Exercise: In your copy, drop the images and return each record exactly as it stands.

Extracted data:
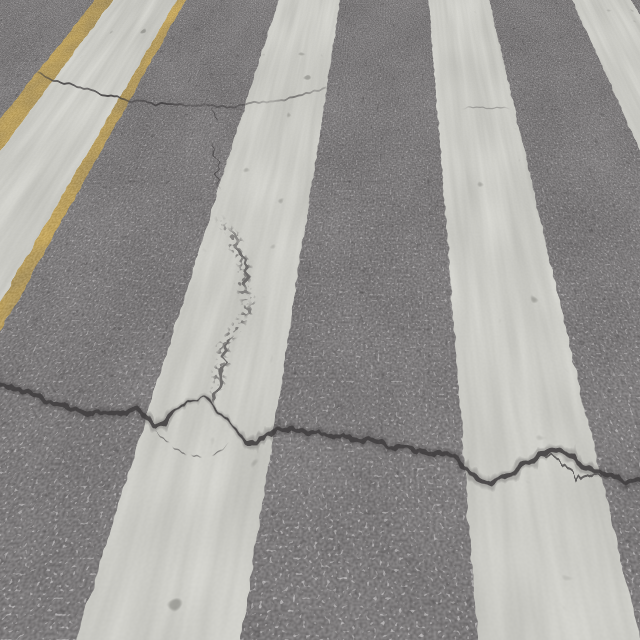
This texture is drawn by a WebGL 1 fragment shader. Its source:

```glsl
precision highp float;
// Worn crosswalk stripes receding over cracked, speckled asphalt.
uniform vec2 u_resolution;

#define VANISH vec2(0.624, 1.596)
#define HALF_WIDTH 0.081
#define ASPHALT vec3(0.488, 0.479, 0.482)
#define PAINT vec3(0.795, 0.795, 0.773)
#define YELLOW vec3(0.735, 0.625, 0.36)
#define CRACK vec3(0.25, 0.24, 0.245)
#define GRAIN_SCALE 300.0
#define CRACK_WIDTH 0.0036

vec2 hashGradient(vec2 cell) {
  float h = fract(sin(dot(cell, vec2(127.1, 311.7))) * 43758.5);
  return vec2(cos(6.2832 * h), sin(6.2832 * h));
}

float noise(vec2 p) {
  vec2 i = floor(p), f = p - i;
  vec2 w = f * f * f * (f * (f * 6.0 - 15.0) + 10.0);
  vec2 e = vec2(1.0, 0.0);
  float a = dot(hashGradient(i), f);
  float b = dot(hashGradient(i + e.xy), f - e.xy);
  float c = dot(hashGradient(i + e.yx), f - e.yx);
  float d = dot(hashGradient(i + e.xx), f - e.xx);
  return mix(mix(a, b, w.x), mix(c, d, w.x), w.y);
}

float bump(float x, float center, float width) {
  float t = (x - center) / width;
  return exp(-t * t);
}

float within(float x, float low, float high, float soft) {
  return smoothstep(low - soft, low + soft, x) * (1.0 - smoothstep(high - soft, high + soft, x));
}

float jag(float t, float seed) {
  return 0.011 * noise(vec2(t * 32.0, seed)) + 0.006 * noise(vec2(t * 105.0, seed + 4.3));
}

// Height of the wide crack that crosses the road
float mainCrack(float x) {
  return 0.398 - 0.151 * x + jag(x, 3.4)
    - 0.022 * bump(x, 0.13, 0.07) - 0.02 * bump(x, 0.245, 0.02)
    + 0.030 * bump(x, 0.315, 0.03) - 0.036 * bump(x, 0.39, 0.024)
    - 0.036 * bump(x, 0.76, 0.045) + 0.028 * bump(x, 0.875, 0.045);
}

float stroke(float dist, float halfWidth, float px) {
  return clamp((halfWidth - abs(dist)) / px + 0.5, 0.0, 1.0);
}

void main() {
  vec2 uv = gl_FragCoord.xy / u_resolution;
  float px = 1.0 / min(u_resolution.x, u_resolution.y);

  // Road coordinates: x across the stripes, y along them
  float depth = VANISH.y - uv.y;
  vec2 road = vec2((uv.x - VANISH.x) / depth, log(depth));
  float aa = px / depth;
  float nearness = 1.0 - uv.y;

  // Asphalt with fine grain and pale chips
  float grain = noise(road * GRAIN_SCALE);
  float chips = smoothstep(0.22, 0.5, noise(road * GRAIN_SCALE * 0.8 + 17.3));
  float pits = smoothstep(0.3, 0.55, noise(road * 95.0 + 41.7));
  float mottle = noise(road * 9.0) + 0.5 * noise(road * 34.0 + 8.0);
  vec3 color = ASPHALT + 0.11 * grain + 0.035 * mottle - 0.05 * pits;
  color += chips * mix(0.06, 0.2, nearness);

  // Paint with long streaks and a few grey spots
  float streak = noise(road * vec2(45.0, 5.0)) + 0.5 * noise(road * vec2(130.0, 12.0));
  float spots = smoothstep(0.48, 0.62, noise(road * 38.0 + 5.1));
  vec3 paint = PAINT + 0.055 * streak + 0.03 * noise(road * 12.0 + 2.6) + 0.012 * grain;
  paint -= 0.16 * spots;
  vec3 yellow = YELLOW + 0.08 * grain + 0.05 * mottle;

  // Stripes, with the leftmost one edged in yellow
  float wobble = 0.003 * noise(road * 90.0) + 0.003 * noise(road * 28.0);
  float painted = 0.0;
  for (int k = -1; k <= 2; k++) {
    float i = float(k);
    float center = -0.236 + i * (0.408 + i * (-0.0195 + 0.0035 * i));
    float offset = road.x - center + wobble;
    float halfWidth = HALF_WIDTH - 0.002 * i;
    if (k == -1) {
      float border = stroke(offset + 0.012, halfWidth + 0.036, aa);
      color = mix(color, yellow, border * (0.88 + 0.3 * mottle));
    }
    float stripe = stroke(offset, halfWidth, aa);
    color = mix(color, paint, stripe);
    painted = max(painted, stripe);
  }

  // Main crack, thinner where it splits the paint
  float height = mainCrack(uv.x);
  float slope = (mainCrack(uv.x + 0.002) - height) / 0.002;
  float tilt = inversesqrt(1.0 + slope * slope);
  float dist = (uv.y - height) * tilt;
  float rough = noise(uv * 70.0);
  float width = CRACK_WIDTH * (1.0 + 0.8 * rough) * (1.0 - 0.55 * within(uv.x, 0.27, 0.38, 0.01));
  float crack = 0.9 * stroke(dist, width, px * 1.5);
  crack = max(crack, 0.25 * stroke(dist, width * 2.2, px * 3.0));

  // Side splits around the loose flakes of paint
  float rightSplit = dist + 0.016 * bump(uv.x, 0.89, 0.04) + jag(uv.x, 9.2);
  crack = max(crack, 0.75 * stroke(rightSplit, 0.0017, px) * within(uv.x, 0.84, 0.945, 0.01));
  float flakeSplit = uv.y - 0.285 - 9.0 * pow(uv.x - 0.31, 2.0) - jag(uv.x, 6.7);
  crack = max(crack, 0.5 * stroke(flakeSplit, 0.0012, px) * within(uv.x, 0.245, 0.35, 0.01)
    * smoothstep(-0.15, 0.15, noise(uv * 45.0)));

  // Broken crack running up the second stripe, with crumbled rims
  float along = uv.x - 0.337 - 0.051 * bump(uv.y, 0.55, 0.1) - 1.3 * jag(uv.y, 12.6);
  float span = within(uv.y, 0.37, 0.83, 0.008);
  float gaps = smoothstep(-0.25, 0.1, noise(vec2(uv.y * 24.0, 2.4)));
  float thick = mix(0.0024, 0.001, smoothstep(0.6, 0.72, uv.y));
  crack = max(crack, 0.65 * stroke(along, thick * (1.0 + rough), px) * span * gaps);
  float crumbs = smoothstep(0.02, 0.3, noise(uv * 150.0)) * within(uv.y, 0.39, 0.65, 0.02);
  crack = max(crack, 0.5 * crumbs * stroke(along + 0.003, 0.009, 0.008) * painted);

  // Hairline cracks farther away
  float hair = uv.y - 0.834 - 0.75 * pow(uv.x - 0.32, 2.0) - 0.6 * jag(uv.x, 15.8);
  float hairFade = 0.55 + 0.7 * noise(vec2(uv.x * 18.0, 7.5));
  crack = max(crack, hairFade * stroke(hair, 0.0015, px) * within(uv.x, 0.06, 0.51, 0.006));
  float faint = uv.y - 0.832 - 0.5 * jag(uv.x, 21.3);
  crack = max(crack, 0.3 * stroke(faint, 0.001, px) * within(uv.x, 0.73, 0.79, 0.01));

  gl_FragColor = vec4(mix(color, CRACK, clamp(crack, 0.0, 1.0)), 1.0);
}
```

Answer space:
This texture is drawn by a WebGL 1 fragment shader. Its source:

```glsl
precision highp float;
// Worn crosswalk stripes receding over cracked, speckled asphalt.
uniform vec2 u_resolution;

#define VANISH vec2(0.624, 1.596)
#define HALF_WIDTH 0.081
#define ASPHALT vec3(0.488, 0.479, 0.482)
#define PAINT vec3(0.795, 0.795, 0.773)
#define YELLOW vec3(0.735, 0.625, 0.36)
#define CRACK vec3(0.25, 0.24, 0.245)
#define GRAIN_SCALE 300.0
#define CRACK_WIDTH 0.0036

vec2 hashGradient(vec2 cell) {
  float h = fract(sin(dot(cell, vec2(127.1, 311.7))) * 43758.5);
  return vec2(cos(6.2832 * h), sin(6.2832 * h));
}

float noise(vec2 p) {
  vec2 i = floor(p), f = p - i;
  vec2 w = f * f * f * (f * (f * 6.0 - 15.0) + 10.0);
  vec2 e = vec2(1.0, 0.0);
  float a = dot(hashGradient(i), f);
  float b = dot(hashGradient(i + e.xy), f - e.xy);
  float c = dot(hashGradient(i + e.yx), f - e.yx);
  float d = dot(hashGradient(i + e.xx), f - e.xx);
  return mix(mix(a, b, w.x), mix(c, d, w.x), w.y);
}

float bump(float x, float center, float width) {
  float t = (x - center) / width;
  return exp(-t * t);
}

float within(float x, float low, float high, float soft) {
  return smoothstep(low - soft, low + soft, x) * (1.0 - smoothstep(high - soft, high + soft, x));
}

float jag(float t, float seed) {
  return 0.011 * noise(vec2(t * 32.0, seed)) + 0.006 * noise(vec2(t * 105.0, seed + 4.3));
}

// Height of the wide crack that crosses the road
float mainCrack(float x) {
  return 0.398 - 0.151 * x + jag(x, 3.4)
    - 0.022 * bump(x, 0.13, 0.07) - 0.02 * bump(x, 0.245, 0.02)
    + 0.030 * bump(x, 0.315, 0.03) - 0.036 * bump(x, 0.39, 0.024)
    - 0.036 * bump(x, 0.76, 0.045) + 0.028 * bump(x, 0.875, 0.045);
}

float stroke(float dist, float halfWidth, float px) {
  return clamp((halfWidth - abs(dist)) / px + 0.5, 0.0, 1.0);
}

void main() {
  vec2 uv = gl_FragCoord.xy / u_resolution;
  float px = 1.0 / min(u_resolution.x, u_resolution.y);

  // Road coordinates: x across the stripes, y along them
  float depth = VANISH.y - uv.y;
  vec2 road = vec2((uv.x - VANISH.x) / depth, log(depth));
  float aa = px / depth;
  float nearness = 1.0 - uv.y;

  // Asphalt with fine grain and pale chips
  float grain = noise(road * GRAIN_SCALE);
  float chips = smoothstep(0.22, 0.5, noise(road * GRAIN_SCALE * 0.8 + 17.3));
  float pits = smoothstep(0.3, 0.55, noise(road * 95.0 + 41.7));
  float mottle = noise(road * 9.0) + 0.5 * noise(road * 34.0 + 8.0);
  vec3 color = ASPHALT + 0.11 * grain + 0.035 * mottle - 0.05 * pits;
  color += chips * mix(0.06, 0.2, nearness);

  // Paint with long streaks and a few grey spots
  float streak = noise(road * vec2(45.0, 5.0)) + 0.5 * noise(road * vec2(130.0, 12.0));
  float spots = smoothstep(0.48, 0.62, noise(road * 38.0 + 5.1));
  vec3 paint = PAINT + 0.055 * streak + 0.03 * noise(road * 12.0 + 2.6) + 0.012 * grain;
  paint -= 0.16 * spots;
  vec3 yellow = YELLOW + 0.08 * grain + 0.05 * mottle;

  // Stripes, with the leftmost one edged in yellow
  float wobble = 0.003 * noise(road * 90.0) + 0.003 * noise(road * 28.0);
  float painted = 0.0;
  for (int k = -1; k <= 2; k++) {
    float i = float(k);
    float center = -0.236 + i * (0.408 + i * (-0.0195 + 0.0035 * i));
    float offset = road.x - center + wobble;
    float halfWidth = HALF_WIDTH - 0.002 * i;
    if (k == -1) {
      float border = stroke(offset + 0.012, halfWidth + 0.036, aa);
      color = mix(color, yellow, border * (0.88 + 0.3 * mottle));
    }
    float stripe = stroke(offset, halfWidth, aa);
    color = mix(color, paint, stripe);
    painted = max(painted, stripe);
  }

  // Main crack, thinner where it splits the paint
  float height = mainCrack(uv.x);
  float slope = (mainCrack(uv.x + 0.002) - height) / 0.002;
  float tilt = inversesqrt(1.0 + slope * slope);
  float dist = (uv.y - height) * tilt;
  float rough = noise(uv * 70.0);
  float width = CRACK_WIDTH * (1.0 + 0.8 * rough) * (1.0 - 0.55 * within(uv.x, 0.27, 0.38, 0.01));
  float crack = 0.9 * stroke(dist, width, px * 1.5);
  crack = max(crack, 0.25 * stroke(dist, width * 2.2, px * 3.0));

  // Side splits around the loose flakes of paint
  float rightSplit = dist + 0.016 * bump(uv.x, 0.89, 0.04) + jag(uv.x, 9.2);
  crack = max(crack, 0.75 * stroke(rightSplit, 0.0017, px) * within(uv.x, 0.84, 0.945, 0.01));
  float flakeSplit = uv.y - 0.285 - 9.0 * pow(uv.x - 0.31, 2.0) - jag(uv.x, 6.7);
  crack = max(crack, 0.5 * stroke(flakeSplit, 0.0012, px) * within(uv.x, 0.245, 0.35, 0.01)
    * smoothstep(-0.15, 0.15, noise(uv * 45.0)));

  // Broken crack running up the second stripe, with crumbled rims
  float along = uv.x - 0.337 - 0.051 * bump(uv.y, 0.55, 0.1) - 1.3 * jag(uv.y, 12.6);
  float span = within(uv.y, 0.37, 0.83, 0.008);
  float gaps = smoothstep(-0.25, 0.1, noise(vec2(uv.y * 24.0, 2.4)));
  float thick = mix(0.0024, 0.001, smoothstep(0.6, 0.72, uv.y));
  crack = max(crack, 0.65 * stroke(along, thick * (1.0 + rough), px) * span * gaps);
  float crumbs = smoothstep(0.02, 0.3, noise(uv * 150.0)) * within(uv.y, 0.39, 0.65, 0.02);
  crack = max(crack, 0.5 * crumbs * stroke(along + 0.003, 0.009, 0.008) * painted);

  // Hairline cracks farther away
  float hair = uv.y - 0.834 - 0.75 * pow(uv.x - 0.32, 2.0) - 0.6 * jag(uv.x, 15.8);
  float hairFade = 0.55 + 0.7 * noise(vec2(uv.x * 18.0, 7.5));
  crack = max(crack, hairFade * stroke(hair, 0.0015, px) * within(uv.x, 0.06, 0.51, 0.006));
  float faint = uv.y - 0.832 - 0.5 * jag(uv.x, 21.3);
  crack = max(crack, 0.3 * stroke(faint, 0.001, px) * within(uv.x, 0.73, 0.79, 0.01));

  gl_FragColor = vec4(mix(color, CRACK, clamp(crack, 0.0, 1.0)), 1.0);
}
```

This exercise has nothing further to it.